> MATERIALS PROVIDED

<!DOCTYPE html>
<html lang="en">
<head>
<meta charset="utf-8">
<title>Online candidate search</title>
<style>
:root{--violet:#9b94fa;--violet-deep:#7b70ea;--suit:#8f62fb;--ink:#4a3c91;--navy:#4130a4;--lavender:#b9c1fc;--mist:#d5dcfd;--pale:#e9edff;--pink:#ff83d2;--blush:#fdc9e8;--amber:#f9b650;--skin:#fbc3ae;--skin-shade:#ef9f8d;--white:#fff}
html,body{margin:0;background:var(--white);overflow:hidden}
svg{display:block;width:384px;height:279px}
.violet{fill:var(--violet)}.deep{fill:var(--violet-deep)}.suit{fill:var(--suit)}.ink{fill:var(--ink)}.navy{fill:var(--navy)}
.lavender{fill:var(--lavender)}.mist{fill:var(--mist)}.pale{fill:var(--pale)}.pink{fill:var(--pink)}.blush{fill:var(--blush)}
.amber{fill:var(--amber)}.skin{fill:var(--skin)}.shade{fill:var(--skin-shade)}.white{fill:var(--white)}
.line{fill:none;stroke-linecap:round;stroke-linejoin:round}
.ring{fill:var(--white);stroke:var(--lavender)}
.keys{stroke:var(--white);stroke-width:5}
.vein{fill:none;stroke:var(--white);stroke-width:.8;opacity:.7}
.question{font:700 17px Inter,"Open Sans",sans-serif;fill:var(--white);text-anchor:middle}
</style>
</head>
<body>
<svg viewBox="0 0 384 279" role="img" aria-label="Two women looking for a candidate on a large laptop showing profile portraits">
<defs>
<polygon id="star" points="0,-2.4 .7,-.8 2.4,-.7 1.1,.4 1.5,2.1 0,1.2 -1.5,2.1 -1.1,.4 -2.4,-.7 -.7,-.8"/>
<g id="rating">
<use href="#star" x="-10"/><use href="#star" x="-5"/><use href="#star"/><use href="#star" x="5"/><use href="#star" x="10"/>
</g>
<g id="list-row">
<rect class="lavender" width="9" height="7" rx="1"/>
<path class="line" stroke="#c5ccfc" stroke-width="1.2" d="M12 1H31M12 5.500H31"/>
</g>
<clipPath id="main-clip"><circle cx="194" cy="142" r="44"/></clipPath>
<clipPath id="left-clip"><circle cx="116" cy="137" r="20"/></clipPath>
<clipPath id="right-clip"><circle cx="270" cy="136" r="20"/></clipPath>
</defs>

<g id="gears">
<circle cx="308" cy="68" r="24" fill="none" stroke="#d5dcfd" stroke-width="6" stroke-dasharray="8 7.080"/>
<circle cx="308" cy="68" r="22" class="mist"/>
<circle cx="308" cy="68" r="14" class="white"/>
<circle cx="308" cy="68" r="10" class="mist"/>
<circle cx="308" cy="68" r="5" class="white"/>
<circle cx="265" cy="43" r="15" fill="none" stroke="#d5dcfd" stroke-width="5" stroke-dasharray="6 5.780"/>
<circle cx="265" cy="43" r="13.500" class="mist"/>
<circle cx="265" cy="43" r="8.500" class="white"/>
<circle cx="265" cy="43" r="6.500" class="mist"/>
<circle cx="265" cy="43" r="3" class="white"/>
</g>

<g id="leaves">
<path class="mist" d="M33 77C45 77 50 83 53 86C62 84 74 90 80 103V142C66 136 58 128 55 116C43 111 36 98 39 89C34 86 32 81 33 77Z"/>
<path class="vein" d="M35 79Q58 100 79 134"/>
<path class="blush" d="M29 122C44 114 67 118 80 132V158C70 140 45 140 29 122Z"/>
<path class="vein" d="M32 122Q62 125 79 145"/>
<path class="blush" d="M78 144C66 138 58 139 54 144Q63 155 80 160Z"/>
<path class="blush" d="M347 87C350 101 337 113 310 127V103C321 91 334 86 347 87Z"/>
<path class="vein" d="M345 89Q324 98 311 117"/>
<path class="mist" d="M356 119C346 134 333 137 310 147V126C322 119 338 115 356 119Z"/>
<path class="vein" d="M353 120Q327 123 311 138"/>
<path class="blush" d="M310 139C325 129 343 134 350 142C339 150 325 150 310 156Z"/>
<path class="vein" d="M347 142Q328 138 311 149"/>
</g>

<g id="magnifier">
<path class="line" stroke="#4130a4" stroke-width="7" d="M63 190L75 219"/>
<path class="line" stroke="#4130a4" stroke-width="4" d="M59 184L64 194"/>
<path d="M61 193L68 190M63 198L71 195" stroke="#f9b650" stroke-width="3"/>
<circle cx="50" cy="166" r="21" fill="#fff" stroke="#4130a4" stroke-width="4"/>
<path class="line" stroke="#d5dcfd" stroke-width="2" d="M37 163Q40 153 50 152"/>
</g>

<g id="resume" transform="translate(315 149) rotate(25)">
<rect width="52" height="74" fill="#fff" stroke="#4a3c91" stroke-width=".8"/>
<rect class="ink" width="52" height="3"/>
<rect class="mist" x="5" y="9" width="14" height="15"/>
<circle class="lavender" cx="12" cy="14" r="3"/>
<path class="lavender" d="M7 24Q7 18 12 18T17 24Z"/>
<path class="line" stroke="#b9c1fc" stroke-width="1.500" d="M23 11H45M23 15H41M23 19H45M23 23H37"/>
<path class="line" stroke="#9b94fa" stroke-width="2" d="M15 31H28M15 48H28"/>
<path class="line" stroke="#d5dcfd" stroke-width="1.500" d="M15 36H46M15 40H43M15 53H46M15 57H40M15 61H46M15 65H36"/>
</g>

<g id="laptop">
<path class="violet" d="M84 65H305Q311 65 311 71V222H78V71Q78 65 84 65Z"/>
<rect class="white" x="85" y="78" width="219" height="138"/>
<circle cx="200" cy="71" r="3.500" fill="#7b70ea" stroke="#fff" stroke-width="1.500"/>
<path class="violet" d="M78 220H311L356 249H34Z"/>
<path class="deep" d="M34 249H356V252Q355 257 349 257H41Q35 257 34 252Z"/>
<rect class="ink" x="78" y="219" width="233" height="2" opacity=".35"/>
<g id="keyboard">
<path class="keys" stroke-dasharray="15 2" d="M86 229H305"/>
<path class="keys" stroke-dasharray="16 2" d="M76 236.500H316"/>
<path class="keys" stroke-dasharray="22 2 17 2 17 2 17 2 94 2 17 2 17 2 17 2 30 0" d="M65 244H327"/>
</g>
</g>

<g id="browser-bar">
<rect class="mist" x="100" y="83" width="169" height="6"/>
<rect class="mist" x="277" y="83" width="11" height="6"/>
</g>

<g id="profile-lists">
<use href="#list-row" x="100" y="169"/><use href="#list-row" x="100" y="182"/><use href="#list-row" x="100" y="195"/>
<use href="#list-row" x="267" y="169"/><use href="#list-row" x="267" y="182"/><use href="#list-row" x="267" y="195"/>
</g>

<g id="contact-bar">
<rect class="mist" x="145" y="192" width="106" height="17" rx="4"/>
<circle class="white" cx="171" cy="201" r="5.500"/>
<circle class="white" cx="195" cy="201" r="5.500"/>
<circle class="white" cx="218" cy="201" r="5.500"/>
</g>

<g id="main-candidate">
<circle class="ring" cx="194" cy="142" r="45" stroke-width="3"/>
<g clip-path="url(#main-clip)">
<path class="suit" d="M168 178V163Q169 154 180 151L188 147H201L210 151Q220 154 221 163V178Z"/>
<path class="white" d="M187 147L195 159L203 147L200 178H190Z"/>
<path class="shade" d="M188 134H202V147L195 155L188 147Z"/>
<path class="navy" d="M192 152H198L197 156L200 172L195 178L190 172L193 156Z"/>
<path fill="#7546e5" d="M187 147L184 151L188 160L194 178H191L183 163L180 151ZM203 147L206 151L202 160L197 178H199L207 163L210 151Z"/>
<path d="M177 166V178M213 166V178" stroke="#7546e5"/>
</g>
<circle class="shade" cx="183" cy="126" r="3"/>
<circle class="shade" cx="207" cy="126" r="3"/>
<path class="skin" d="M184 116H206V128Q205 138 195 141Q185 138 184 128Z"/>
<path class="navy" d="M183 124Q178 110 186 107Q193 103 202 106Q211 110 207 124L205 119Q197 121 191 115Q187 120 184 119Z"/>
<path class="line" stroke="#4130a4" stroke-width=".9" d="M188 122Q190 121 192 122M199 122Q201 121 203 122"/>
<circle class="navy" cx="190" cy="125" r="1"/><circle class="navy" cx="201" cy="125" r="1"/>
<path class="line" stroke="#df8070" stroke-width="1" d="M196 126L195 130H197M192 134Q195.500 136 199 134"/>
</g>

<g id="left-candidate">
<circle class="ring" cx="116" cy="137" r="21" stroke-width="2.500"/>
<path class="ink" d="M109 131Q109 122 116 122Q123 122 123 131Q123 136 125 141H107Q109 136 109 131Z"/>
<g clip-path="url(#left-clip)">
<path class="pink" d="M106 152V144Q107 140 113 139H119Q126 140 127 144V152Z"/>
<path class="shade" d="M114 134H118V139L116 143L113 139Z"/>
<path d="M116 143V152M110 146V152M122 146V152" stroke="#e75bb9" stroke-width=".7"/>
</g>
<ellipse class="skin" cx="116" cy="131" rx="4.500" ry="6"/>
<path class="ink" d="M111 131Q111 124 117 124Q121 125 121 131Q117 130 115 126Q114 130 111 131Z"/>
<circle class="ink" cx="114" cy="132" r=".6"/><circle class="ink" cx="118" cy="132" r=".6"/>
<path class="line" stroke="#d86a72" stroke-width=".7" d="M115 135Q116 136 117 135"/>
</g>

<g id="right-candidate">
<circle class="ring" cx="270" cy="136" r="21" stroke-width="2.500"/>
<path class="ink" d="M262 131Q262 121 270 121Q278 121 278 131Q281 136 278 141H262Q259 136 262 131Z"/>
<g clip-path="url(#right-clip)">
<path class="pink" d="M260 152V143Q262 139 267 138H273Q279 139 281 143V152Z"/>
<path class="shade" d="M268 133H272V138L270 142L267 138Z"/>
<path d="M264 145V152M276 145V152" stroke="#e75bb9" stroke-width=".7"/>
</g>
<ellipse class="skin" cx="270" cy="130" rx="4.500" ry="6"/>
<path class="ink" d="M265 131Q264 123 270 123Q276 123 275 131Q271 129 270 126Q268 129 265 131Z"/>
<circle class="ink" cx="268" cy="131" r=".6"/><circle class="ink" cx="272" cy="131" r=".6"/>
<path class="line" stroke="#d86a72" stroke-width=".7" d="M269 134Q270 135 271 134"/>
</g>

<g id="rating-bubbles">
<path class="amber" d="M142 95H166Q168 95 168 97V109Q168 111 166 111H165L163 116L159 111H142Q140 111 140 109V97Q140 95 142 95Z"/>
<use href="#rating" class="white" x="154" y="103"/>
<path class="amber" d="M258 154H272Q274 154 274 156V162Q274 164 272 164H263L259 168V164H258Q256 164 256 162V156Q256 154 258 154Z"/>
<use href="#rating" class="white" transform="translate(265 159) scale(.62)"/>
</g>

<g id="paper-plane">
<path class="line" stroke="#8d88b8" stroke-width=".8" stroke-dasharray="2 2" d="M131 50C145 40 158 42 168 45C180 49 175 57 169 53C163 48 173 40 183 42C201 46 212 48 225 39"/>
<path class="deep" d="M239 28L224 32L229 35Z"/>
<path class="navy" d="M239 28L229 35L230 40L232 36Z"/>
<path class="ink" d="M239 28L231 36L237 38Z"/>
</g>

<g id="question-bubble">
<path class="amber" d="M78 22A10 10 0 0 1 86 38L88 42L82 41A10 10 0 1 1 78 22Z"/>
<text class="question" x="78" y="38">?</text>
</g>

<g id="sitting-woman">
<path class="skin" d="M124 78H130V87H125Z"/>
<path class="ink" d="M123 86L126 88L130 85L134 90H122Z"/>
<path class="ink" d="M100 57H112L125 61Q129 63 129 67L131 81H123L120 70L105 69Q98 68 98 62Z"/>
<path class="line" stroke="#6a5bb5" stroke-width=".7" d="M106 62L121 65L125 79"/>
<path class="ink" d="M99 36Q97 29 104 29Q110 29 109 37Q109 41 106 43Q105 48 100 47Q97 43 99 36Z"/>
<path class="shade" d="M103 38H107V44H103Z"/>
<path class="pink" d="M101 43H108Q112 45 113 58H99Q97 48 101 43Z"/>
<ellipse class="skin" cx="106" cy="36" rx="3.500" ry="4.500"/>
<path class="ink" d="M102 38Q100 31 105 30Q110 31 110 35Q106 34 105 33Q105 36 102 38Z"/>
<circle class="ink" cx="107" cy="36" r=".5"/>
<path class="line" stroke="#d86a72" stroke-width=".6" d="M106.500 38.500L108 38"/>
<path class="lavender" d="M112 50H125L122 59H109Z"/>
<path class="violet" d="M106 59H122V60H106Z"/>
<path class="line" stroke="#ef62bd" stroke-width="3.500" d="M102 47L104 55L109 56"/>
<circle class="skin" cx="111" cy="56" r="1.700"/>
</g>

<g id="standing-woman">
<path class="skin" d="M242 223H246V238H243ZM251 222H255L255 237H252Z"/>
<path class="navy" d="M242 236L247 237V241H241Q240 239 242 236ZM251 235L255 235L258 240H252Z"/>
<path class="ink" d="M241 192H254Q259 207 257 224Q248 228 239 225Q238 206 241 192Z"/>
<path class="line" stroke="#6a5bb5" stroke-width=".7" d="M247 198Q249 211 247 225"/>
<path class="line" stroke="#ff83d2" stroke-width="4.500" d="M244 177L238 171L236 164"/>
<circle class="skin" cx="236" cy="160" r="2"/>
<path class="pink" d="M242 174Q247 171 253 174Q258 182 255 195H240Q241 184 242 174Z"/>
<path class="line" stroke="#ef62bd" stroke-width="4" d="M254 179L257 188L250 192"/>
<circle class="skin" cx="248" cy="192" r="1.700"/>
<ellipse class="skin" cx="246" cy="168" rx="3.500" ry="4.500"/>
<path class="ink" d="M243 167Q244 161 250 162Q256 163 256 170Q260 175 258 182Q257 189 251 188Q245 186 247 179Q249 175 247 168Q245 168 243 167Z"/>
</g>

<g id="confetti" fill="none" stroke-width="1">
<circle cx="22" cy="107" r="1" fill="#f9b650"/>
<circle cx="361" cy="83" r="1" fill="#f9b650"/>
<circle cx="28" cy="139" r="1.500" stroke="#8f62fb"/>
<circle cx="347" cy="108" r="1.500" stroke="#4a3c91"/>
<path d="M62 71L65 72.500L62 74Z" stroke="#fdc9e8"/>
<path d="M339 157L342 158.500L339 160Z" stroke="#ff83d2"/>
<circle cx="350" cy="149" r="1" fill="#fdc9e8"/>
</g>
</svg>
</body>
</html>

> EXERCISE BRIEF
Write the number of lines in the data above that contain "shade", adding no other words.

> YOUR RESPONSE
8